- Benefits- The availability of many benefits has increased significantly when compared to 1st quarter 2006 such as Health Insurance, Defined Contribution Plans, Life Insurance, Free Parking, and Tuition Reimbursement. Employees continue to rate health insurance as the most important benefit, followed by Defined Contribution Plans, Defined Benefit Plans and Disability Insurance. Health insurance is the benefit most employees would like to see their company improve upon.
- Health Coverage Changes – Two out of five employees have not seen health coverage changes in the past 12 months. At least one third of employees have seen increased employee co-pays and increased employee deductibles.
- Benefits for Recruiting and Retention – Two thirds of employees agree that having a good employee benefits plan encourages them to work harder and perform better.
- Corporate Bonuses - Three out of ten employees (31%) received a corporate bonus for 2006, significantly more than last year (25%). The bonus was most often used to pay down or pay off short term debts (36%), purchase gifts during the holiday season (28%) and saved or invested (27%), similar to last year's responses.
- Employer Sponsored Financial Planning Services – Three out of four employees said they would definitely or possibly use financial planning services if sponsored by their employer.

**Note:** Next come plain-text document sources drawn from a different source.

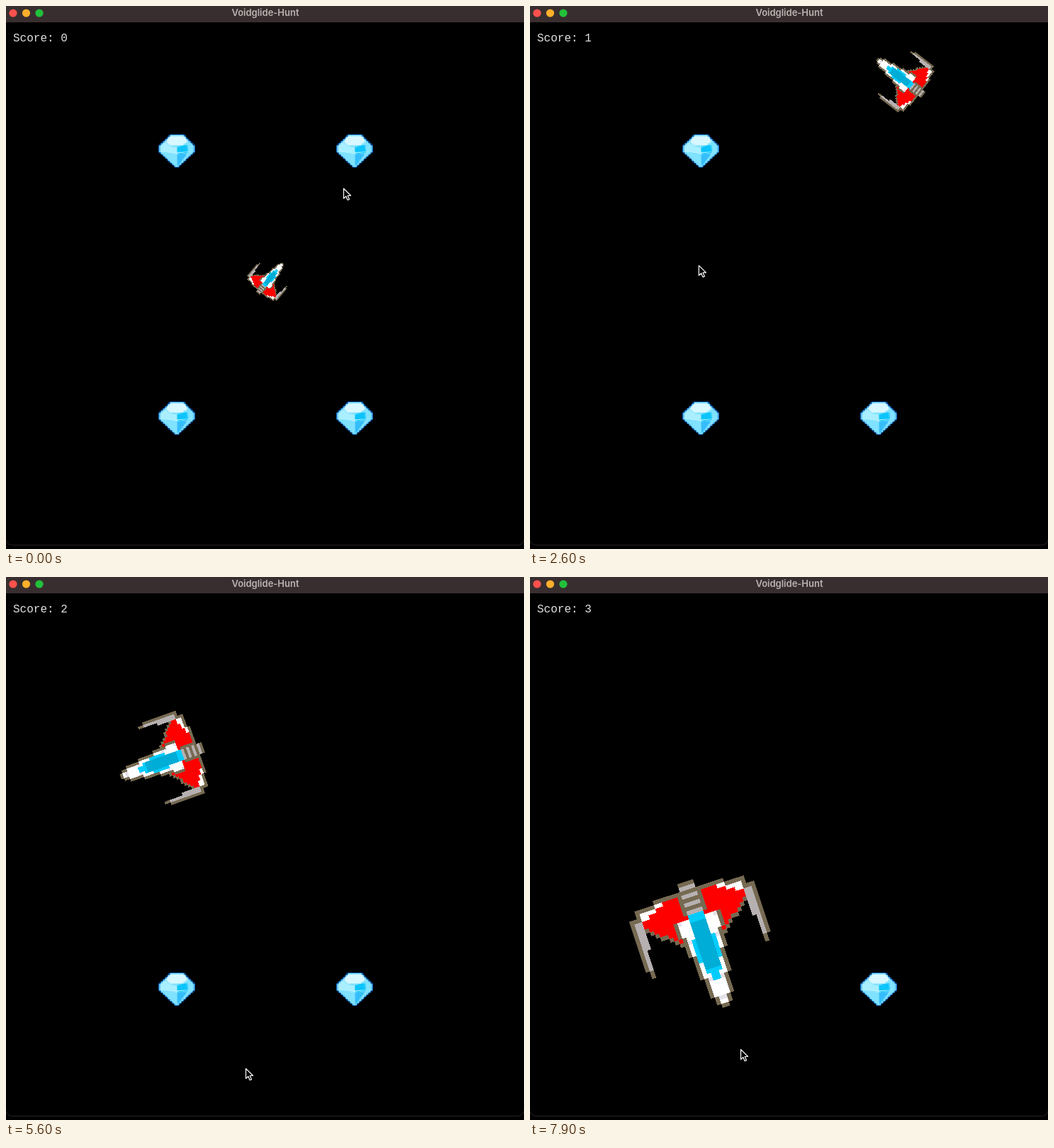
Write an HTML page with a canvas that moves like this. It is 731 px wide and 766 px high and loops after 8 s.

```html
<!DOCTYPE html>
<html lang="en">
<head>
<meta charset="utf-8">
<title>Voidglide-Hunt</title>
<style>
html, body { margin: 0; width: 100%; height: 100%; overflow: hidden; background: #000; }
canvas { display: block; }
</style>
</head>
<body>
<canvas id="stage" width="731" height="766"></canvas>
<script>
const ctx = document.getElementById('stage').getContext('2d');
const LOOP = 8000, STEP = 100;
const SHIP = 55;      // ship size before the first pickup
const GROWTH = 1.5;   // size factor per pickup
const TURN = 6.3;     // most degrees the ship turns per step

const C = {
  edge: '#766a52', white: '#ffffff', shade: '#e6e2ea', red: '#fe0000',
  grey: '#b6b0b1', cyan: '#00ccfb', deep: '#00add6'
};

// Key points: time, x, y
const flight = [
  [0, 373, 384], [1500, 511, 178], [2500, 524, 100], [3600, 416, 127],
  [4800, 277, 263], [5600, 220, 261], [6800, 191, 372], [7900, 248, 518]
];
const pointer = [
  [0, 476, 257], [1100, 507, 205], [1500, 288, 244], [3600, 222, 428], [4800, 260, 187],
  [5100, 268, 200], [5400, 325, 670], [5600, 338, 693], [6800, 383, 643], [7900, 297, 666]
];
const gems = [204, 581].flatMap(y => [241, 492].map(x => ({ x, y })));

// Monotone cubic interpolation of one column of a key list
function ease(keys, t, col) {
  const last = keys.length - 1;
  if (t >= keys[last][0]) return keys[last][col];
  let i = 0;
  while (t >= keys[i + 1][0]) i++;
  const slope = j => (keys[j + 1][col] - keys[j][col]) / (keys[j + 1][0] - keys[j][0]);
  const tangent = j => {
    if (j === 0) return slope(0);
    if (j === last) return slope(last - 1);
    const a = slope(j - 1), b = slope(j);
    return a * b <= 0 ? 0 : 2 * a * b / (a + b);
  };
  const h = keys[i + 1][0] - keys[i][0], u = (t - keys[i][0]) / h, v = 1 - u;
  return (1 + 2 * u) * v * v * keys[i][col] + u * v * v * h * tangent(i)
    + u * u * (3 - 2 * u) * keys[i + 1][col] - u * u * v * h * tangent(i + 1);
}

const at = (keys, t) => ({ x: ease(keys, t, 1), y: ease(keys, t, 2) });

// The ship turns towards the pointer, takes gems it touches and grows
function simulate() {
  const poses = [];
  let angle = 40, left = gems;
  for (let t = 0; t < LOOP; t += STEP) {
    const ship = at(flight, t), mouse = at(pointer, t);
    if (t) {
      const aim = Math.atan2(mouse.x - ship.x, ship.y - mouse.y) * 180 / Math.PI;
      const gap = ((aim - angle + 540) % 360 + 360) % 360 - 180;
      angle += Math.max(-TURN, Math.min(TURN, gap));
    }
    const size = SHIP * GROWTH ** (gems.length - left.length);
    left = left.filter(g => Math.hypot(g.x - ship.x, g.y - ship.y) > 25 + size * 0.49);
    poses.push({ ship, mouse, angle, left });
  }
  return poses;
}

function sheet(w, h) {
  const c = document.createElement('canvas');
  c.width = w;
  c.height = h;
  return [c, c.getContext('2d')];
}

function poly(g, fill, ...pts) {
  g.beginPath();
  for (let i = 0; i < pts.length; i += 2) g.lineTo(pts[i], pts[i + 1]);
  g.closePath();
  g.fillStyle = fill;
  g.fill();
}

// Colour of a ship cell: r = row behind the nose, d = columns off the axis
function shipColour(r, d) {
  // engine
  if (r > 23 && d < (r > 29 ? 2 : 3)) return r % 2 || d === 2 ? C.edge : C.grey;

  // cockpit
  const glass = r < 9 ? 1 : r > 11 && r < 18 ? 3 : 2;
  if (r > 6 && r < 24 && d < glass) return d < 2 && r > 9 && r < 22 ? C.deep : C.cyan;

  // hull
  const half = r ? Math.round(2 + r * 0.19) : 1;
  if (r < 23 && d < half) {
    if (d === half - 1) return C.edge;
    return d === half - 2 && r % 5 === 2 ? C.shade : C.white;
  }

  // gun
  if (d > 12 && r > 11 && r < 27) {
    if (r < 19 && d === 13 || r < 14 && d === 15) return null;
    return d === 15 || r < 14 || r === 26 ? C.edge : C.grey;
  }

  // wing
  const back = d < 9 ? 29 : 28, out = 12.6 - d, front = 24.2 - out * 0.9;
  if (d > 13 || r > back || r < front - 1) return null;
  if (r === back || d === 13 || r < front) return C.edge;
  return r > 24.8 + out * 0.54 ? C.white : C.red;
}

function makeShip() {
  const [c, g] = sheet(32, 32);
  for (let r = 0; r < 32; r++) {
    for (let d = 0; d < 16; d++) {
      const fill = shipColour(r, d);
      if (!fill) continue;
      g.fillStyle = fill;
      g.fillRect(15 - d, r, 1, 1);
      g.fillRect(16 + d, r, 1, 1);
    }
  }
  return c;
}

function makeGem() {
  const [c, g] = sheet(36, 32);
  g.scale(36 / 52, 32 / 47);
  const outline = [17, 0, 36, 0, 52, 16, 52, 25, 28, 47, 24, 47, 0, 25, 0, 16];
  poly(g, '#0b62bd', ...outline);
  g.translate(26, 23.5);
  g.scale(0.93, 0.93);
  g.translate(-26, -23.5);
  poly(g, '#7fe2fe', ...outline);
  poly(g, '#d9f7ff', 17, 1, 36, 1, 43, 9, 34, 15, 16, 15, 9, 9);
  poly(g, '#a9efff', 8, 10, 16, 16, 26, 18, 26, 26, 1, 25, 1, 17);
  poly(g, '#0cc4fb', 27, 17, 42, 14, 43, 26, 27, 29);
  poly(g, '#35bdfb', 27, 29, 42, 27, 29, 45, 27, 45);
  poly(g, '#c8f6ff', 2, 24, 26, 26, 50, 23, 26, 28);
  return c;
}

const poses = simulate(), shipArt = makeShip(), gemArt = makeGem();

function drawWindow(score) {
  ctx.fillStyle = '#000';
  ctx.fillRect(0, 0, 731, 766);
  ctx.strokeStyle = '#2a2024';
  ctx.lineWidth = 1;
  ctx.beginPath();
  ctx.roundRect(-0.5, -20, 732, 780.5, 9);
  ctx.stroke();

  ctx.fillStyle = '#392e2f';
  ctx.fillRect(0, 0, 731, 23);
  ['#ff514d', '#fdb02c', '#22c13a'].forEach((fill, i) => {
    ctx.beginPath();
    ctx.arc(10 + i * 18.5, 10, 5.6, 0, 7);
    ctx.fillStyle = fill;
    ctx.fill();
  });

  ctx.textAlign = 'center';
  ctx.font = '600 13px Inter, sans-serif';
  ctx.fillStyle = '#bbb3b3';
  ctx.fillText('Voidglide-Hunt', 366, 14);
  ctx.textAlign = 'left';
  ctx.font = '16px "Liberation Mono", monospace';
  ctx.fillStyle = '#e2e2e2';
  ctx.fillText('Score: ' + score, 10, 50);
}

function drawShip({ x, y }, angle, score) {
  const size = SHIP * GROWTH ** score;
  ctx.save();
  ctx.translate(x, y);
  ctx.rotate(angle * Math.PI / 180);
  ctx.drawImage(shipArt, -size / 2, -size / 2, size, size);
  ctx.restore();
}

function drawPointer({ x, y }) {
  ctx.save();
  ctx.translate(x, y);
  poly(ctx, '#000', 0.5, 0.5, 0.5, 14.5, 3.8, 11.4, 6.1, 16.8, 8.5, 15.8, 6.2, 10.5, 10.6, 10.5);
  ctx.strokeStyle = '#fff';
  ctx.lineWidth = 1.2;
  ctx.lineJoin = 'round';
  ctx.stroke();
  ctx.restore();
}

function draw(now) {
  const { ship, mouse, angle, left } = poses[Math.floor(now % LOOP / STEP)];
  const score = gems.length - left.length;
  drawWindow(score);
  ctx.imageSmoothingEnabled = false;
  for (const g of left) ctx.drawImage(gemArt, g.x - 26, g.y - 23, 52, 47);
  drawShip(ship, angle, score);
  drawPointer(mouse);
}

let start;
function tick(now) {
  start ??= now;
  draw(now - start);
  requestAnimationFrame(tick);
}
draw(0);
requestAnimationFrame(tick);
</script>
</body>
</html>
```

- Voluntary Benefits - Employees were asked to identify what, if any, voluntary benefits their employers offer. The top noted voluntary benefits are dental, vision, short-term disability, and long-term disability. Aside from having access to voluntary benefits, employees were asked if they'd purchased these voluntary benefits through their place of employment – 58% said they had purchased them.
- Salary Increase - Employees were asked if they anticipate receiving a raise from their employer in 2007. Sixty-five percent anticipate receiving or have already received a raise in 2007. Employees were asked what percent increase was expected/received, and the answered given by the largest percentage of employees (44%) was 3% to 4%.
- Wage Increase or Higher Employer Match - Employees who have a defined contribution plan were asked if they would prefer a wage increase or higher employer match in their 401(k) plan (if the dollar amounts were the same). Almost six out of 10 (58%) would prefer a wage increase.
- Defined Contribution Plan - Four out of five employees who have a defined contribution plan reported having money in the account. Employees with money in the account were asked how recently they have changed their asset allocations and how recently they rebalanced their plan. Forty-three percent have not made any changes to their asset allocations and forty-five percent have never rebalanced their account.
- 401(k) Automatic Enrollment - 21% of employees working at firms with 10-1000 employees indicated that their employers offer automatic enrollment. 41% of employees surveyed agree completely or somewhat that all eligible employees should be auto-enrolled.